Addiction & Family Recovery
Addiction is often defined as an illness not just of the individual, but of the entire family. Any change in the behavior of one family member affects not only each of the other family members, but the family system as a whole. When a family member has a problem with addiction, the family responds in a variety of ways, many of which are deemed unhealthy.
Family therapy, even in only a few sessions can be an invaluable tool in reducing the family’s feelings of guilt or confusion related to addiction. Family therapy can also be helpful in preparing a family for changes that are needed to enhance and maintain the addicted person’s recovery following treatment. Understanding some aspects of addiction and the roles a family adopts are a key to recovery for the addict and the family because insight and understanding can help us move forward and inform action.
A family often adopts rules of behaviors and roles so that the family can adjust to having a family member with active addiction. The rules and roles serve as survival techniques and are in response to and a way of dealing with the addiction in the family. They are an attempt to bring order and stability to an often chaotic and stressful family structure. Even though a family member might be in treatment and/ or early recovery, the rules will continue to operate within the family and be passed from one generation to the next, so a basic understanding is key.
There are four general rules that typically operate in a family struggling with addiction.
- The Rule of Rigidity
- The Rule of Silence
- The Rule of Denial
- The Rule of Isolation
The Rule of Rigidity—A family struggling with addiction is highly inflexible. It doesn’t adapt to change very easily and is fights to keep its family members in line. Its rigid behavior is an attempt to deal with the addiction within the family. An individual struggling with addiction is unpredictable and the family learns to anticipate the increasing variability of its addicted member. In order to maintain some stability, more and more rigid rules of behavior are imposed on the non-addicted family members.
The Rule of Silence—Families affected with addiction are bound by the rule of silence. They cannot talk about what is happening within their family. The rule of silence doesn’t just pertain to talking to people outside the family, but also restricts family members from talking to one another. It not only prohibits talking about the behaviors and actions of the family, but also discourages discussion about feelings. The family has a vested interest in keeping its members quiet about what is going on inside the family. If there were open and free communication, individual members would be forced to change. The rule of silence is often so strong that children who grow up in this type of family system have difficulty expressing themselves for the rest of their lives. The rule of silence operates at the expense of one’s emotional well-being and one’s ability to function honestly and openly in the world.

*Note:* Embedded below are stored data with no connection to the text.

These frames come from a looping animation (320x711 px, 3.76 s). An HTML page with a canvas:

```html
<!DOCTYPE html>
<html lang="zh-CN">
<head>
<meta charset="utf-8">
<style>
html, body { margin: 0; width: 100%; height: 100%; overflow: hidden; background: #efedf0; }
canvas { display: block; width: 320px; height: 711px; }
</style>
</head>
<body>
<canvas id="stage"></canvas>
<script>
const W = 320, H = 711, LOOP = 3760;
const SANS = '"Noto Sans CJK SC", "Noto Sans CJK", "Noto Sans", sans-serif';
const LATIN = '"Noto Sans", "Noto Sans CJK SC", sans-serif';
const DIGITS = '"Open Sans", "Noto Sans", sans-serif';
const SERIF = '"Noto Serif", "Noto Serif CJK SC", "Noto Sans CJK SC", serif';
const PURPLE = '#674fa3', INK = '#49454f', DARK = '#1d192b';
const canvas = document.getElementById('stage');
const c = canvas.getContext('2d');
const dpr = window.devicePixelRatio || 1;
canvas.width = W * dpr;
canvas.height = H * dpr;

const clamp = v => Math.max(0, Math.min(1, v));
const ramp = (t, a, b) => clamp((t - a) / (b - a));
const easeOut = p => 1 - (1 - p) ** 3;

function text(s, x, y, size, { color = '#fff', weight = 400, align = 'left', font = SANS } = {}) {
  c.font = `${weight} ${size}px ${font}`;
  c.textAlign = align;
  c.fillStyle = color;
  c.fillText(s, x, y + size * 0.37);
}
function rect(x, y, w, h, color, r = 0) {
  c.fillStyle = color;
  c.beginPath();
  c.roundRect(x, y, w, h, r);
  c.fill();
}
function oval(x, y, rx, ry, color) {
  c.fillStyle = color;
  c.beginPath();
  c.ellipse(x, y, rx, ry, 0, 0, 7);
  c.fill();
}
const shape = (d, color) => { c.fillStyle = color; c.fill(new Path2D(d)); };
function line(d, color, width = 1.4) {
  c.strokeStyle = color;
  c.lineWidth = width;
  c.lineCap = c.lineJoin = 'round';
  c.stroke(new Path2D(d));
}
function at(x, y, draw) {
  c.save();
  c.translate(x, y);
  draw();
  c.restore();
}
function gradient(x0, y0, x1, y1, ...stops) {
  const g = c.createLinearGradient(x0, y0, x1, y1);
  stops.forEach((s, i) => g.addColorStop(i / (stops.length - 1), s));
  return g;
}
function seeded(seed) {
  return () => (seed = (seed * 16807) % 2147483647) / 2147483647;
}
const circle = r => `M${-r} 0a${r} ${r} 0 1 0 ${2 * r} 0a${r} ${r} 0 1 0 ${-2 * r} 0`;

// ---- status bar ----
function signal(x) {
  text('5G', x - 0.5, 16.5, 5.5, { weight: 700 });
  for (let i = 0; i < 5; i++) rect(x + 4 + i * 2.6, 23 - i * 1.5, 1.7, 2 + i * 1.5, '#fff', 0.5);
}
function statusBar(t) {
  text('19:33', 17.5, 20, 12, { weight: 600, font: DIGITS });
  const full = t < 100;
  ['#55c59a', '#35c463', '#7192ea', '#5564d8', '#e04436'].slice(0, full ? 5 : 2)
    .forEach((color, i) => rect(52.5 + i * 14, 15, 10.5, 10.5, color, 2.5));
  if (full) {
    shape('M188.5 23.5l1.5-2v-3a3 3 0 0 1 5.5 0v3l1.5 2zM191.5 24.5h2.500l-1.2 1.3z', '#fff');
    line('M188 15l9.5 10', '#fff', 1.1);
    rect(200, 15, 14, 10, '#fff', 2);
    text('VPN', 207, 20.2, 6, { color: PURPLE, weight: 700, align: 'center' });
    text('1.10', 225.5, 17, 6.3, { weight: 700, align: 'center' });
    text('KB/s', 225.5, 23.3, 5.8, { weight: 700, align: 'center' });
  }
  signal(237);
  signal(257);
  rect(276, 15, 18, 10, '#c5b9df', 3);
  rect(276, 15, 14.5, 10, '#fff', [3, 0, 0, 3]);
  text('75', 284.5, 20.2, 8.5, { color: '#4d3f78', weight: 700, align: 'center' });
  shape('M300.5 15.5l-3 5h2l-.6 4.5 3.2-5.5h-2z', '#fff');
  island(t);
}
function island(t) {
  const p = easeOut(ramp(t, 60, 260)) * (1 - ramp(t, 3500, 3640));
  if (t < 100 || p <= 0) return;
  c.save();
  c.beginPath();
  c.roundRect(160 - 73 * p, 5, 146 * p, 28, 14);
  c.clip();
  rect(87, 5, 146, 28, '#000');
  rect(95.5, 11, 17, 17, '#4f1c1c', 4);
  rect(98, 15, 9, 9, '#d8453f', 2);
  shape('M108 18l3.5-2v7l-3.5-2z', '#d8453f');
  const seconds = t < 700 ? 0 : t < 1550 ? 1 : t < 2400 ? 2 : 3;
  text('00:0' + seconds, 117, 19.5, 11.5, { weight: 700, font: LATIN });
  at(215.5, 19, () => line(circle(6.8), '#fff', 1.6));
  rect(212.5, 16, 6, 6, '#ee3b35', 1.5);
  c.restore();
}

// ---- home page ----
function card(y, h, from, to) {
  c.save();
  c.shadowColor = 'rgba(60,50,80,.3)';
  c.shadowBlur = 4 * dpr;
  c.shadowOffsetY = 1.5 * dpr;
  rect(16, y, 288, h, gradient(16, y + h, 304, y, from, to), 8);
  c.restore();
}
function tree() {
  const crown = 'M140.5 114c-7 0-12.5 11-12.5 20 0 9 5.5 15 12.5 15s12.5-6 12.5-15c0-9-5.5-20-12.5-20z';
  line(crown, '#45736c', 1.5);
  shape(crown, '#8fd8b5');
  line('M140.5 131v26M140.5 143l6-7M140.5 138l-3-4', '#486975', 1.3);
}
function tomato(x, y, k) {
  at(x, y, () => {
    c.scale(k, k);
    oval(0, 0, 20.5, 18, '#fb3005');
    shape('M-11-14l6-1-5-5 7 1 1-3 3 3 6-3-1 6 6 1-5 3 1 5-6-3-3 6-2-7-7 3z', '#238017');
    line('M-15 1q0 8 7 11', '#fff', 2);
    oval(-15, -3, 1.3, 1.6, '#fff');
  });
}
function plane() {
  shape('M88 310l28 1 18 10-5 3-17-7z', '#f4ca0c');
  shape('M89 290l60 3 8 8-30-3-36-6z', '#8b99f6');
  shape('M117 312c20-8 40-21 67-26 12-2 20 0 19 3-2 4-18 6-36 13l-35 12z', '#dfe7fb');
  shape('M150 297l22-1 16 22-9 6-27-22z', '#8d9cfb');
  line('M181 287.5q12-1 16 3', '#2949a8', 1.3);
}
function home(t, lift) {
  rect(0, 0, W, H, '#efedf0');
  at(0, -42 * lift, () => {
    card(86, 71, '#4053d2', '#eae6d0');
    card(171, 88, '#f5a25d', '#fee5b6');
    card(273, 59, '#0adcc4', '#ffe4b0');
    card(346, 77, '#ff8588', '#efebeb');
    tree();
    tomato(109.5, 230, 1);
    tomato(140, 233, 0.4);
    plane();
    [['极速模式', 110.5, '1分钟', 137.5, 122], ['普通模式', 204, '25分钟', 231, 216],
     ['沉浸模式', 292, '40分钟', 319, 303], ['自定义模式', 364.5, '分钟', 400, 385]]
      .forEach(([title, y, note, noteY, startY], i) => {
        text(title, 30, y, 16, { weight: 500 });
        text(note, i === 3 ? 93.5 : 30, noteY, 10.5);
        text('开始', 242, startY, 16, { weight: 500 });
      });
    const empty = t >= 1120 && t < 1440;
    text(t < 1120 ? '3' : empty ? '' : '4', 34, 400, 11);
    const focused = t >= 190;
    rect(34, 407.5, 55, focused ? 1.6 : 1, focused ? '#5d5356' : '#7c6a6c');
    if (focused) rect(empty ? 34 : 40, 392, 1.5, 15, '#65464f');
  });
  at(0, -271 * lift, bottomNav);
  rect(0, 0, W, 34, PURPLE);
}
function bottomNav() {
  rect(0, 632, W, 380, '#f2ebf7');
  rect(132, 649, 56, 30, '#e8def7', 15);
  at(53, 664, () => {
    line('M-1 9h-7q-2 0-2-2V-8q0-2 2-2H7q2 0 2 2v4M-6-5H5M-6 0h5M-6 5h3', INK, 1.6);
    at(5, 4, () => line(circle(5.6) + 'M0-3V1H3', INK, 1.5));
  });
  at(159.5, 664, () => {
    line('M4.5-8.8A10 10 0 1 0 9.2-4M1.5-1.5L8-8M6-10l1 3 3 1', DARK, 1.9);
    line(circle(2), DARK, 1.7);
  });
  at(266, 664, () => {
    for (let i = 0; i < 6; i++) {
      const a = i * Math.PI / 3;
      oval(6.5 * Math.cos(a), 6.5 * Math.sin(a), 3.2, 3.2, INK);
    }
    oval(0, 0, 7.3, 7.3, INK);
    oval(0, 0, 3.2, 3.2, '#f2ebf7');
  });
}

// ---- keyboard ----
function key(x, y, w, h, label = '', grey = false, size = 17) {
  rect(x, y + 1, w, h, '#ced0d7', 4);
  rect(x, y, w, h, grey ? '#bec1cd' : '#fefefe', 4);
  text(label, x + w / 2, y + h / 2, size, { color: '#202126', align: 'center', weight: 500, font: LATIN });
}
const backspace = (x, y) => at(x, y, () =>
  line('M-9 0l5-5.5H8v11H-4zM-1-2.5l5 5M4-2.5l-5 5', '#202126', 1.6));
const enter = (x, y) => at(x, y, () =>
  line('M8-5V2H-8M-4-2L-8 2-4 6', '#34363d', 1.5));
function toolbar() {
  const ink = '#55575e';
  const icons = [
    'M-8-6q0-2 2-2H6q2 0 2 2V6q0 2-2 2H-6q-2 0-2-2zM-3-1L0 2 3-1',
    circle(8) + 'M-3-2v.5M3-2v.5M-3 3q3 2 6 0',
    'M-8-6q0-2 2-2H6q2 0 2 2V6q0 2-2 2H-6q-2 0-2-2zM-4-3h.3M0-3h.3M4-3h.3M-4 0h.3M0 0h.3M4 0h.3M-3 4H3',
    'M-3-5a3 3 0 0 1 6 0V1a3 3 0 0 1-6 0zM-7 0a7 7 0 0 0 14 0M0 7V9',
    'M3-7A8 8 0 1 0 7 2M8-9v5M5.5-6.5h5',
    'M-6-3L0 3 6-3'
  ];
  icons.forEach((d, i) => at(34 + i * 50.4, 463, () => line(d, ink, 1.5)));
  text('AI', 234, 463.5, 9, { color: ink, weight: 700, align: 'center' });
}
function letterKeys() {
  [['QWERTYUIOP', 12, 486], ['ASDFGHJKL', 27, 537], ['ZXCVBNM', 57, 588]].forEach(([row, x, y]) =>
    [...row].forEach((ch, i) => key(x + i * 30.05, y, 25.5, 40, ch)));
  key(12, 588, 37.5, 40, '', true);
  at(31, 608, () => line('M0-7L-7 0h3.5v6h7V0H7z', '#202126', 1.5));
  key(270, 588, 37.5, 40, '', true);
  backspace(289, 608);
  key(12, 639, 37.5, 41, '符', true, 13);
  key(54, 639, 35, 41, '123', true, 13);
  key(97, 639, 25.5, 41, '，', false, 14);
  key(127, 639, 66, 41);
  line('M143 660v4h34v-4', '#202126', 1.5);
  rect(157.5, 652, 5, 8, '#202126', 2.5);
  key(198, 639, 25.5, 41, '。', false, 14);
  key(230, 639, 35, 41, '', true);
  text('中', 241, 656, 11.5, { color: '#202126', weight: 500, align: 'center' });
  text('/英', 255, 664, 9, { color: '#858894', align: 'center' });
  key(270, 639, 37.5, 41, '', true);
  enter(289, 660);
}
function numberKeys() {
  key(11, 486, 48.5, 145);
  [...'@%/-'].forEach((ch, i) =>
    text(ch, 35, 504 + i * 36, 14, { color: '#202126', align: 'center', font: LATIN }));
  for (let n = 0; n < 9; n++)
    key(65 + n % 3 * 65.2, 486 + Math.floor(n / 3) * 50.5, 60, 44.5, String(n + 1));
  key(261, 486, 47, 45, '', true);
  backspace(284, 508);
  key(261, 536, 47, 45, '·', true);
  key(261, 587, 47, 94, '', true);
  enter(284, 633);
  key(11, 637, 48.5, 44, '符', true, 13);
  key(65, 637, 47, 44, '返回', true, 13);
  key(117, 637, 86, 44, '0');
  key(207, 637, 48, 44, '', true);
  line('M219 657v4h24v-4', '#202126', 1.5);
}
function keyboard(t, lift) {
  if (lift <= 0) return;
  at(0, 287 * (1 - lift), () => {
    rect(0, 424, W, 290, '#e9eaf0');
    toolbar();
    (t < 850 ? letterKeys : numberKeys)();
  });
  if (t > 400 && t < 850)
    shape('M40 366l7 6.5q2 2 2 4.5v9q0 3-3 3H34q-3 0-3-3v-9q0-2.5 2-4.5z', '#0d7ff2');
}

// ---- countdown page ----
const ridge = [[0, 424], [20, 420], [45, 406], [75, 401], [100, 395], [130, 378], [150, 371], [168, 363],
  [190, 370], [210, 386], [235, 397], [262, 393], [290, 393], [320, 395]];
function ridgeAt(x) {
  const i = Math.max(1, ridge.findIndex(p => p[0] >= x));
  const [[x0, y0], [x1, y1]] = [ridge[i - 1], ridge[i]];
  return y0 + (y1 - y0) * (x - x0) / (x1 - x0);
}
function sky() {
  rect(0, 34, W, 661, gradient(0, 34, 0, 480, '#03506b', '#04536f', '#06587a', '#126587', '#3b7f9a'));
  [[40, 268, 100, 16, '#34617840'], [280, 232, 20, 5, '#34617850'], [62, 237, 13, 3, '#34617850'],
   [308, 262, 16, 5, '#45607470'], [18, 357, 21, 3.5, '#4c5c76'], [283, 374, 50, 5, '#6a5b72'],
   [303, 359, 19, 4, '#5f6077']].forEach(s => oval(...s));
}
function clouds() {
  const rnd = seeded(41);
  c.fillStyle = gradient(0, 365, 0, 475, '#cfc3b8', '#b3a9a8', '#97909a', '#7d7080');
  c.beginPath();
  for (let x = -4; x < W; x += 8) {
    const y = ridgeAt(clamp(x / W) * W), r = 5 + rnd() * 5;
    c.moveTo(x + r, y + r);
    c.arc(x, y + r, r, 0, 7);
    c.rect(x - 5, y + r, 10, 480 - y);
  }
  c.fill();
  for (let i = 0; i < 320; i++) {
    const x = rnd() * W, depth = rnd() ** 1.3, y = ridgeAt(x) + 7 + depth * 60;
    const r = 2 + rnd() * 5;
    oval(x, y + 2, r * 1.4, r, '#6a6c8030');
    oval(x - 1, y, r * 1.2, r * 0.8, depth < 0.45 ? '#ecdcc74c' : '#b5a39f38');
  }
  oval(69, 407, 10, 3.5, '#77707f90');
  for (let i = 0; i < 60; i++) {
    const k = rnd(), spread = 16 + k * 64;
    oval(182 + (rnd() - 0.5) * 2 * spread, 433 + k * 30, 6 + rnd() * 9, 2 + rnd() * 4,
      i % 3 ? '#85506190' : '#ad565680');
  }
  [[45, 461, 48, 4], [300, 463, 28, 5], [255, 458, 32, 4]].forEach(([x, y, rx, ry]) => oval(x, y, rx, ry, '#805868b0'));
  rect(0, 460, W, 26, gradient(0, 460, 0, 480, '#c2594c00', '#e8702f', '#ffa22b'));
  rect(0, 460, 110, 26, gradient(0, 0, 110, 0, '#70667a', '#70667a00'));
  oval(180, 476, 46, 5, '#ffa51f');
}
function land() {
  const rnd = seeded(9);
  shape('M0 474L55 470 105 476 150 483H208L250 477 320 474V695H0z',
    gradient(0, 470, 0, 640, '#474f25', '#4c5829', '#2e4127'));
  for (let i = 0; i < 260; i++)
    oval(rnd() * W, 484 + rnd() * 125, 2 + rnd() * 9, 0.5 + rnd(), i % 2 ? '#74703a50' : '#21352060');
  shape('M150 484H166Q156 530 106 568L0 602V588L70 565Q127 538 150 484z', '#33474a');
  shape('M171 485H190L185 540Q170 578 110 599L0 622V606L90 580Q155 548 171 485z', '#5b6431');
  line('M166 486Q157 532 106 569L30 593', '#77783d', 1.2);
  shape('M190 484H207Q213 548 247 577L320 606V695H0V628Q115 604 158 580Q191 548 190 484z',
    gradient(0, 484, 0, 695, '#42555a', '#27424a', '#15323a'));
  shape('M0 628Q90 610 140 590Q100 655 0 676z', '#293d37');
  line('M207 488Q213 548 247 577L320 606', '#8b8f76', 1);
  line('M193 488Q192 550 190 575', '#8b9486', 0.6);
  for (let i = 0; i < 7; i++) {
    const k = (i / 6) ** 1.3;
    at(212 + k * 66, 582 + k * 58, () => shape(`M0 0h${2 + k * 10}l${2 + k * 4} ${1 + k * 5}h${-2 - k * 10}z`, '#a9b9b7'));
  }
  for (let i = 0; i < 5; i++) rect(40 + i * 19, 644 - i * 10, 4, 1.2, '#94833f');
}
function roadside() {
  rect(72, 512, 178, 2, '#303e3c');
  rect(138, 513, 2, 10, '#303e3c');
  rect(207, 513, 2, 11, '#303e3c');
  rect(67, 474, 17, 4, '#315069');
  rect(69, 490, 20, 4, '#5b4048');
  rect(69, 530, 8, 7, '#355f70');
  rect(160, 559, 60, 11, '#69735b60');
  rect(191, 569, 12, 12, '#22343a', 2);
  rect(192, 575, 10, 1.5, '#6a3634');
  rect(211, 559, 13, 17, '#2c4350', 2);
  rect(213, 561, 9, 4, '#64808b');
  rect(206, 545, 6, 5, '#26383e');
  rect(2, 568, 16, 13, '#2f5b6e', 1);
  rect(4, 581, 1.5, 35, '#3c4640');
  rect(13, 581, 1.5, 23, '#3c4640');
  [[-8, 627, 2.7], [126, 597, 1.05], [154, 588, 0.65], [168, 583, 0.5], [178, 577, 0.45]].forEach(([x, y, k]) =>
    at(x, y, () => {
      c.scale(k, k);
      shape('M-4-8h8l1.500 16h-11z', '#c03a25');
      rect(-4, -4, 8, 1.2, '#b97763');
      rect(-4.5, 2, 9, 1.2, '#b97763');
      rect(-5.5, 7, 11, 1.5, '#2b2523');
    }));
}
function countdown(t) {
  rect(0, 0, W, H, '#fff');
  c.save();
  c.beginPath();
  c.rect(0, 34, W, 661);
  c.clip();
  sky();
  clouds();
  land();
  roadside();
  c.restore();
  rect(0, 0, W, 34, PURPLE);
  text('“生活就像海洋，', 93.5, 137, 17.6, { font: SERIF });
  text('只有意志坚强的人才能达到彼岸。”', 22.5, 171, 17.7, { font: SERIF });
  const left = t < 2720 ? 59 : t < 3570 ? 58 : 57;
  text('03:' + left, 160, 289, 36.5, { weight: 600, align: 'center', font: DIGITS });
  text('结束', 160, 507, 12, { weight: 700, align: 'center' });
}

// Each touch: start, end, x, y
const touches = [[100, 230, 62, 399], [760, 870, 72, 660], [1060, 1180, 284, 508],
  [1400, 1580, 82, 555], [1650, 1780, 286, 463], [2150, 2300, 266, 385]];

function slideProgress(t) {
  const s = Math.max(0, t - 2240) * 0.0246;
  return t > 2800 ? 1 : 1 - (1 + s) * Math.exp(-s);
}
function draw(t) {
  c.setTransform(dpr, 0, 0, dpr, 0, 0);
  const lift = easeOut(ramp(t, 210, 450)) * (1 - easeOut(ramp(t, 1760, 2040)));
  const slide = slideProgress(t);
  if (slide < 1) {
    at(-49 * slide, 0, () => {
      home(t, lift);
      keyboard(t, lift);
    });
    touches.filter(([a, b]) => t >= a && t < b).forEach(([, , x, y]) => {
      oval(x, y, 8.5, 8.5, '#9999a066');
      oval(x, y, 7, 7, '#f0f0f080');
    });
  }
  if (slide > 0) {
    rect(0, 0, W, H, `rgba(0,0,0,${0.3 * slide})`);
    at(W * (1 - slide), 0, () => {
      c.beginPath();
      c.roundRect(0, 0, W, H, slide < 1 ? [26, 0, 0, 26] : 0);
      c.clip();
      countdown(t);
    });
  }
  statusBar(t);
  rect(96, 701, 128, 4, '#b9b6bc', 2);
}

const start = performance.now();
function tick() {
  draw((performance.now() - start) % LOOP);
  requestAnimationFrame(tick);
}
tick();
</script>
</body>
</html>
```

The Rule of Denial—The denial within a family struggling with addiction begins with the denial that there is any problem with addiction itself. As the behavior of family members becomes more and more dysfunctional, the denial becomes stronger and stronger. If the family system can effectively deny what is happening, it does not have to change. The people in this system are told to deny what they see, hear, and feel as if it’s not true. Not only are they told to ignore the behavior of the addicted member, but they are also supposed to pretend that nothing is wrong—to pretend that things are “normal.” It becomes increasingly difficult for members to differentiate between what is real and what is pretend. Over time members becomes less confident in their ability to trust themselves and others. In addition to denial of behavior, this concept also applies to denial of feelings, which are hard enough for most people to understand, but denial of one’s feeling creates additional confusion.
The Rule of Isolation—A family with rampant addiction is a closed system. It resists the movement of his members and resists adding outsiders as members. The members cling to each other emotionally, but rarely if ever become intimate. The family tries remaining self-sufficient, believing that no one outside the system could understand and that no one outside the system should be trusted. The system cannot afford to have outsiders know what’s going on inside the system. As the family’s behaviors become more extreme, the family becomes more and more isolated.
To become a health person and a member of a healthy family system it is helpful to understand these rules because by identifying them, one has the ability to break the cycle. If the cycle is broken there is an opportunity to become healthy and lead a happy life. This process is neither easy, nor quick, but it is possible and there are many people who are breaking through the chains of rigidity, silence, denial and isolation. For more information about family therapy work at Intown Counseling & Wellness, please call our office at (404) 478-9890.
by Scott J. Leenan, MS, LPC, CRC